Banks should not get caught up in such guessing games. They should simply follow UniCredit and KBC, and disclose their Pillar 2 guidance.
The European Central Bank first split its capital demands into “guidance” and “requirements” in last year’s supervisory review and evaluation process (SREP), as a means of clarifying when capital-strapped banks face legal consequences.
Breaching requirements, rather than guidance, forces regulators to act, including by restricting coupon and dividend payments, while a breach of guidance does not automatically trigger any legal action at all. Accordingly, European banks need only disclose their Pillar 2 capital requirements to the market. They are under no such obligation when it comes to guidance.
But Pillar 2 guidance is a very important number for banks, investors and regulators alike.
Danielle Nouy, chair of the ECB’s supervisory board, explained its significance clearly in a letter to Member of the European Parliament Sven Giegold last year.
“Failing to meet Pillar 2 guidance would lead to intensified supervision and institution-specific measures designed to re-establish a prudent level of capital,” she said.

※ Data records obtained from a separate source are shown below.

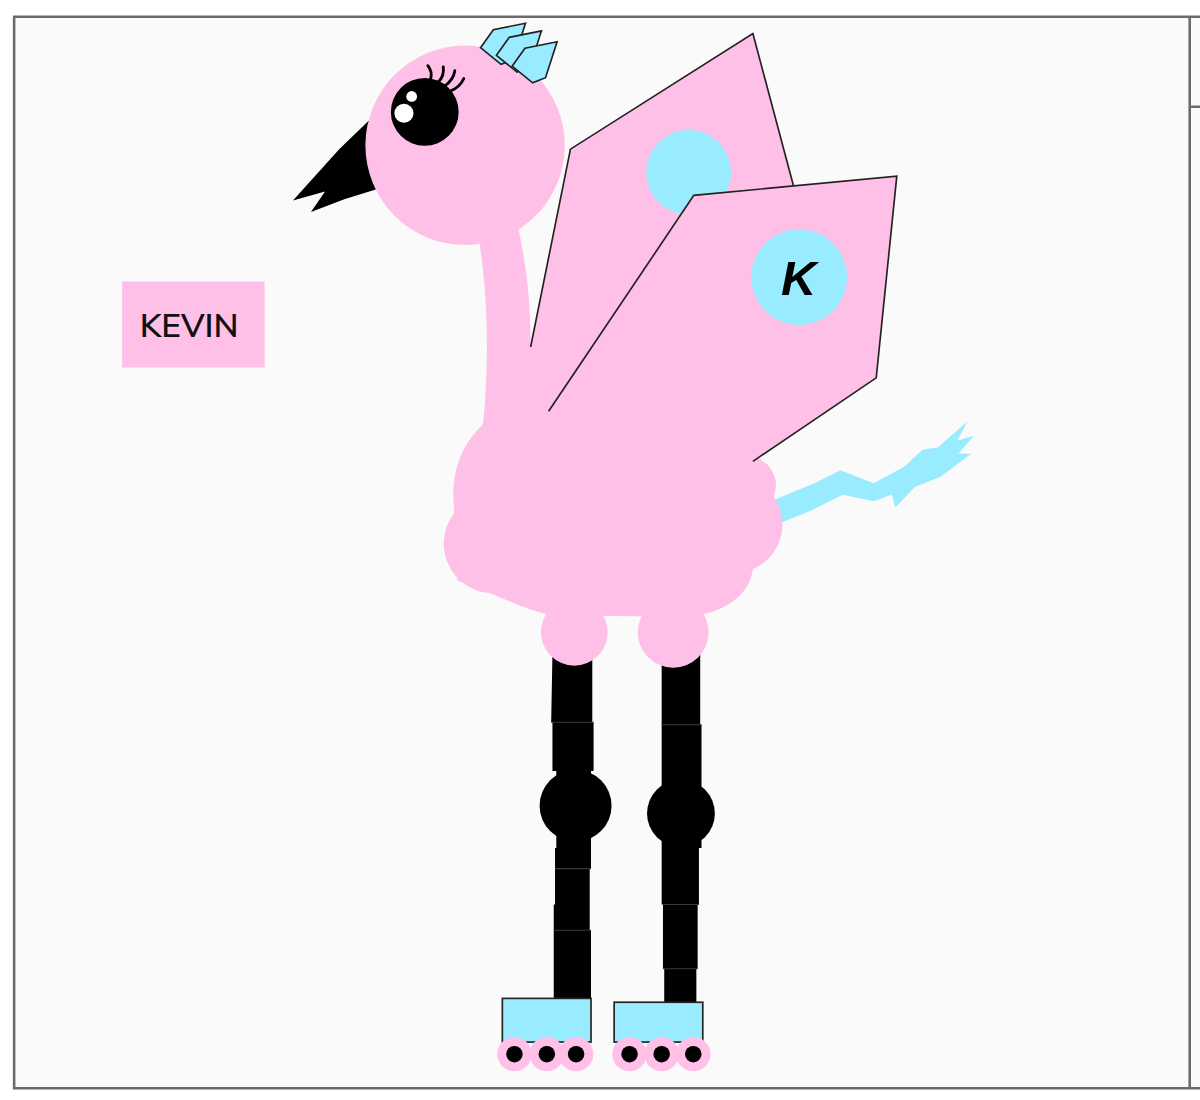
<!DOCTYPE html>
<html lang="en">
<head>
<meta charset="utf-8">
<title>Kevin the roller-skating bird</title>
<link rel="stylesheet" href="https://fonts.googleapis.com/css2?family=Arimo:ital,wght@1,700&amp;family=Nunito+Sans:wght@600&amp;display=swap">
<style>
  :root {
    --page: #ffffff;
    --panel: #fafafa;
    --rule: #6a6a6a;
    --pink: #ffc0e7;
    --blue: #99ecff;
    --ink: #000000;
  }
  html, body { margin: 0; width: 1200px; height: 1100px; overflow: hidden; background: var(--page); }
  .artboard { display: block; width: 1200px; height: 1100px; }
  .panel { fill: var(--panel); }
  .rule { fill: none; stroke: var(--rule); stroke-width: 1; }
  .pink { fill: var(--pink); }
  .blue { fill: var(--blue); }
  .ink { fill: var(--ink); }
  .glint { fill: var(--page); }
  .outline { stroke: #222; stroke-width: .65; stroke-linejoin: miter; }
  .open-line { fill: none; }
  .lash { fill: none; stroke: var(--ink); stroke-width: 1.1; stroke-linecap: round; }
  .joint { stroke: #3a3a3a; stroke-width: .4; }
  .name { font: 600 12.6px "Nunito Sans", sans-serif; fill: #111; text-anchor: middle; }
  .monogram { font: italic 700 19px Arimo, Arial, sans-serif; fill: var(--ink); text-anchor: middle; }
</style>
</head>
<body>
<svg class="artboard" viewBox="0 0 467 428" role="img" aria-label="Pink long-legged bird named Kevin wearing blue roller skates">
  <defs>
    <path id="crest-feather" d="M187 18.5 L192 11.5 L204.5 9 L200 23 L195 25Z"/>
    <g id="wheel">
      <circle class="pink" r="6.7"/>
      <circle class="ink" r="3.2"/>
    </g>
  </defs>

  <g id="frame">
    <rect class="panel" x="5.5" y="6.5" width="465" height="417"/>
    <path class="rule" d="M467 6.5H5.5V423.5H467M463 6.5V423.5M463 41.5H467"/>
  </g>

  <g id="name-tag">
    <rect class="pink" x="47.5" y="109.5" width="55.5" height="33.5"/>
    <text class="name" x="73.6" y="131.2" textLength="38.5" lengthAdjust="spacingAndGlyphs">KEVIN</text>
  </g>

  <path id="tail" class="blue" d="M300 195 L317 188 L327 183 L340 188 L352 181.5 L359 175 L365 174 L376.5 164 L372.5 171.5 L379 169.5 L373 176.5 L378 176.5 L366 185.5 L356 189.5 L348.500 197.500 L347 192.500 L340 195 L328 192.500 L316 198.500 L300 205Z"/>

  <g id="legs">
    <path class="ink" d="M215 254H230.500V281H231V300H230V338H229.500V362H230V389H215.500V352H216V330H216.500V300H215V281H214.500Z"/>
    <path class="ink" d="M257.500 254H272.500V282H273V330H272V352H271.500V377H271V391H258.500V377H258V352H257.500Z"/>
    <path class="joint" d="M214.500 281H231M216 338H230M215.500 362H230M257.500 282H273M258 352H272M258 377H271.500"/>
    <circle class="ink" cx="224" cy="313.500" r="14"/>
    <circle class="ink" cx="265" cy="316.500" r="13.200"/>
  </g>

  <g id="skates">
    <rect class="blue outline" x="195.500" y="388.500" width="34.500" height="17"/>
    <rect class="blue outline" x="239" y="390" width="34.500" height="15.500"/>
    <use href="#wheel" x="200.200" y="410.200"/>
    <use href="#wheel" x="212.800" y="410.200"/>
    <use href="#wheel" x="224.200" y="410.200"/>
    <use href="#wheel" x="245" y="410.200"/>
    <use href="#wheel" x="257.500" y="410.200"/>
    <use href="#wheel" x="269.800" y="410.200"/>
  </g>

  <g id="body" class="pink">
    <path d="M185.500 88 C190 112 190.500 140 188 165 C180 173 176 182 176.500 195 L178 226 C193 231 203 237 215 239.500 L267 240 C281 239 292 232 293 221 L301 208 L299 181 L284 170 L213 150 L206.500 135 C206.500 118 205 103 201.500 88Z"/>
    <circle cx="192" cy="211.500" r="19.300"/>
    <circle cx="285.500" cy="204" r="19"/>
    <circle cx="292" cy="188.500" r="10"/>
    <circle cx="223.500" cy="246" r="13"/>
    <circle cx="262" cy="246" r="13.800"/>
  </g>

  <g id="back-wing">
    <path class="pink" d="M206.500 135 L222 58 L293 13 L309 73 L260 130 L213 160Z"/>
    <path class="outline open-line" d="M206.500 135 L222 58 L293 13 L309 73"/>
    <circle class="blue" cx="268" cy="67" r="16.500"/>
  </g>

  <g id="front-wing">
    <path class="pink" d="M213.500 160 L270 76 L349 68.500 L341 147 L293 179.500 L260 190Z"/>
    <path class="outline open-line" d="M213.500 160 L270 76 L349 68.500 L341 147 L293 179.500"/>
    <circle class="blue" cx="311" cy="107.800" r="18.600"/>
    <text class="monogram" x="310.800" y="114.800">K</text>
  </g>

  <g id="head">
    <path id="beak" class="ink" d="M147 43.500 L132 58 L114 78 L126.500 74.500 L121 82.500 L134 77.500 L150 72.500Z"/>
    <circle class="pink" cx="181" cy="56.500" r="38.800"/>
    <g id="crest" class="blue outline">
      <use href="#crest-feather"/>
      <use href="#crest-feather" x="6.200" y="3"/>
      <use href="#crest-feather" x="12.300" y="7.200"/>
    </g>
    <g id="eye">
      <circle class="ink" cx="165.300" cy="43.500" r="13.200"/>
      <circle class="glint" cx="157.200" cy="44" r="3.700"/>
      <circle class="glint" cx="160.200" cy="37.500" r="2.100"/>
      <path class="lash" d="M167.500 31 Q168.500 28 166.500 25.500M170.500 32 Q173 29.500 172.500 26M173 33.500 Q176.500 31 177 27.500M175 35.500 Q179 34 180.500 30.500"/>
    </g>
  </g>
</svg>
</body>
</html>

Regulators might themselves argue that keeping guidance a secret gives them important breathing space to establish their demands year on year, or help turnaround struggling banks without spooking the market or losing credibility.
But investors can easily use the numbers available to them to try and work out guidance for those that have not disclosed. And if more banks publish the number, there will be more pressure on those that don’t.
A pattern is already emerging. Pillar 2 guidance for both UniCredit and KBC appears to be in line with the difference between last year’s Pillar 2 amount and this year’s Pillar 2 requirement.
Splitting Pillar 2 into requirements and guidance does not therefore seem to have raised or lowered overall capital demands — it has simply made them a little murkier.
But markets operate best with greater transparency.
There is simply no need for banks let the size of their capital buffers become a subject for speculation when they have the option to publish all of their supervisory capital demands.